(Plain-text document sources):
□ □ □ □ □ □ □

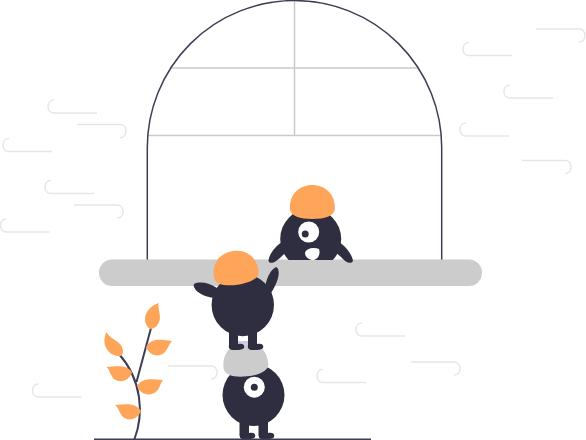
<!DOCTYPE html>
<html lang="en">
<head>
<meta charset="utf-8">
<title>Little monsters at the window</title>
<style>
:root {
  --ink: #2f2e41;
  --outline: #3f3d56;
  --orange: #ffa55a;
  --sill: #cccccc;
  --pane: #cacaca;
  --wind: #e6e6e6;
  --paper: #ffffff;
}
html, body { margin: 0; background: var(--paper); overflow: hidden; }
svg { display: block; width: 586px; height: 440px; }
.line { fill: none; stroke-width: 1.5; }
.wind { stroke: var(--wind); }
.pane { stroke: var(--pane); }
.frame, .ground { stroke: var(--outline); }
.stem { stroke: var(--outline); stroke-width: 2; }
.ink { fill: var(--ink); }
.orange { fill: var(--orange); }
.grey { fill: var(--sill); }
.white { fill: var(--paper); }
.gap { fill: #d0cde1; }
</style>
</head>
<body>
<svg viewBox="0 0 586 440" role="img" aria-label="Monsters in caps climbing on each other to reach a friend in a window">
  <defs>
    <path id="gust-left" d="M6 -13C-2 -13 -2 0 6 0H49"/>
    <path id="gust-right" d="M0 0H43C51 0 51 13 43 13"/>
    <path id="cap" d="M-22.5 24C-23 9 -13 0 0 0S23 9 22.5 24C22 31 12 34 0 34S-22 31 -22.5 24Z"/>
    <path id="leaf" d="M0 0C5 -9 17 -10 26 -6C22 3 10 12 0 0Z"/>
    <clipPath id="above-sill"><rect x="240" y="170" width="140" height="90"/></clipPath>
  </defs>

  <g class="line wind">
    <use href="#gust-left" x="48" y="113"/>
    <use href="#gust-left" x="3" y="151.5"/>
    <use href="#gust-left" x="45" y="193.5"/>
    <use href="#gust-left" x="0.5" y="232"/>
    <use href="#gust-left" x="463" y="55.5"/>
    <use href="#gust-left" x="504" y="98"/>
    <use href="#gust-left" x="460" y="136"/>
    <use href="#gust-left" x="356" y="336"/>
    <use href="#gust-left" x="317" y="382.5"/>
    <use href="#gust-left" x="32.5" y="397"/>
    <use href="#gust-right" x="77" y="124.5"/>
    <use href="#gust-right" x="74" y="205"/>
    <use href="#gust-right" x="536" y="29"/>
    <use href="#gust-right" x="522" y="160.5"/>
    <use href="#gust-right" x="411" y="362"/>
    <use href="#gust-right" x="168" y="366"/>
  </g>

  <g id="window">
    <path class="line pane" d="M294.5 1V135.5M170 68H418M148 135.5H441"/>
    <path class="line frame" d="M147.3 262V147.5A147.2 147 0 0 1 441.7 147.5V262"/>
  </g>
  <rect id="window-sill" class="grey" x="99" y="259.5" width="383" height="26.5" rx="13.2"/>

  <g id="window-monster">
    <g clip-path="url(#above-sill)">
      <circle class="ink" cx="310.7" cy="239" r="30.5"/>
      <path class="white" d="M305 253C306 248 314 247 319 249C321 255 317 260 313 260C309 260 305 257 305 253Z"/>
    </g>
    <path class="ink" d="M284 241C276 245 269 254 268.500 261C270 265 276 262 281 257L288 250ZM337 241C345 245 352 254 353 261C351 265 345 262 341 257L333 250Z"/>
    <circle class="white" cx="308.7" cy="232" r="10.5"/>
    <circle class="ink" cx="305.200" cy="234" r="3.5"/>
    <use class="orange" href="#cap" x="312.3" y="185"/>
  </g>

  <g id="plant">
    <path class="line stem" d="M134.500 439C144 414 142 380 119 354M136.500 382L151 328"/>
    <g class="orange">
      <path d="M150 329C142 323 143 309 158.500 303C158 309 160 312 160 318C159 325 155 329 150 329Z"/>
      <path d="M121 356C110 357 100 346 106.500 332C109 337 114 339 119 343C124 348 124 353 121 356Z"/>
      <path d="M146 347C151 338 160 339 172 341C169 344 168 349 164 353C158 358 149 355 146 347Z"/>
      <path d="M132 372C127 365 119 366 106.500 367C110 370 110 375 114 379C121 384 130 380 132 372Z"/>
      <path d="M137 386C142 378 151 379 163 380C160 384 160 388 156 392C149 397 140 394 137 386Z"/>
      <path d="M141 411C136 403 127 404 115 405C119 408 119 413 123 417C129 422 138 419 141 411Z"/>
    </g>
  </g>

  <g id="bottom-monster">
    <path class="ink" d="M239.500 420H249V433C254 432 256 434 255 437Q254 439 248 439H242Q239 438 239.500 434ZM258.500 420H268V433C273 432 275 434 274 437Q273 439 267 439H261Q258 438 258.500 434Z"/>
    <circle class="ink" cx="253.5" cy="395" r="31"/>
    <use class="grey" href="#cap" transform="translate(243.500 342.500) rotate(-6)"/>
    <circle class="white" cx="254.3" cy="387.200" r="10.5"/>
    <circle class="ink" cx="254.3" cy="387.200" r="3.5"/>
  </g>

  <g id="climbing-monster">
    <rect class="gap" x="237" y="341" width="12" height="6"/>
    <path class="ink" d="M229 330H238V344C243 343 245 345 244 348Q242 350 236 350H232Q228 349 229 345ZM248 330H257V344C262 343 264 345 263 348Q261 350 255 350H251Q247 349 248 345Z"/>
    <circle class="ink" cx="242.8" cy="305" r="31.200"/>
    <path class="ink" d="M217 288C210 283 200 281 194 284C192 290 203 297 215 298ZM265 289C266 279 270 270 276 267C281 269 279 281 271 293Z"/>
    <use class="orange" href="#cap" transform="translate(233 251) rotate(-8)"/>
  </g>

  <path class="line ground" d="M94 439.200H371"/>
</svg>
</body>
</html>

□ □ □ □ □ □ □

(What to work on): Where the string "circle" appears in a line of the entries, that line counts; state the total number of such lines and nothing else.

(Output for this task): 7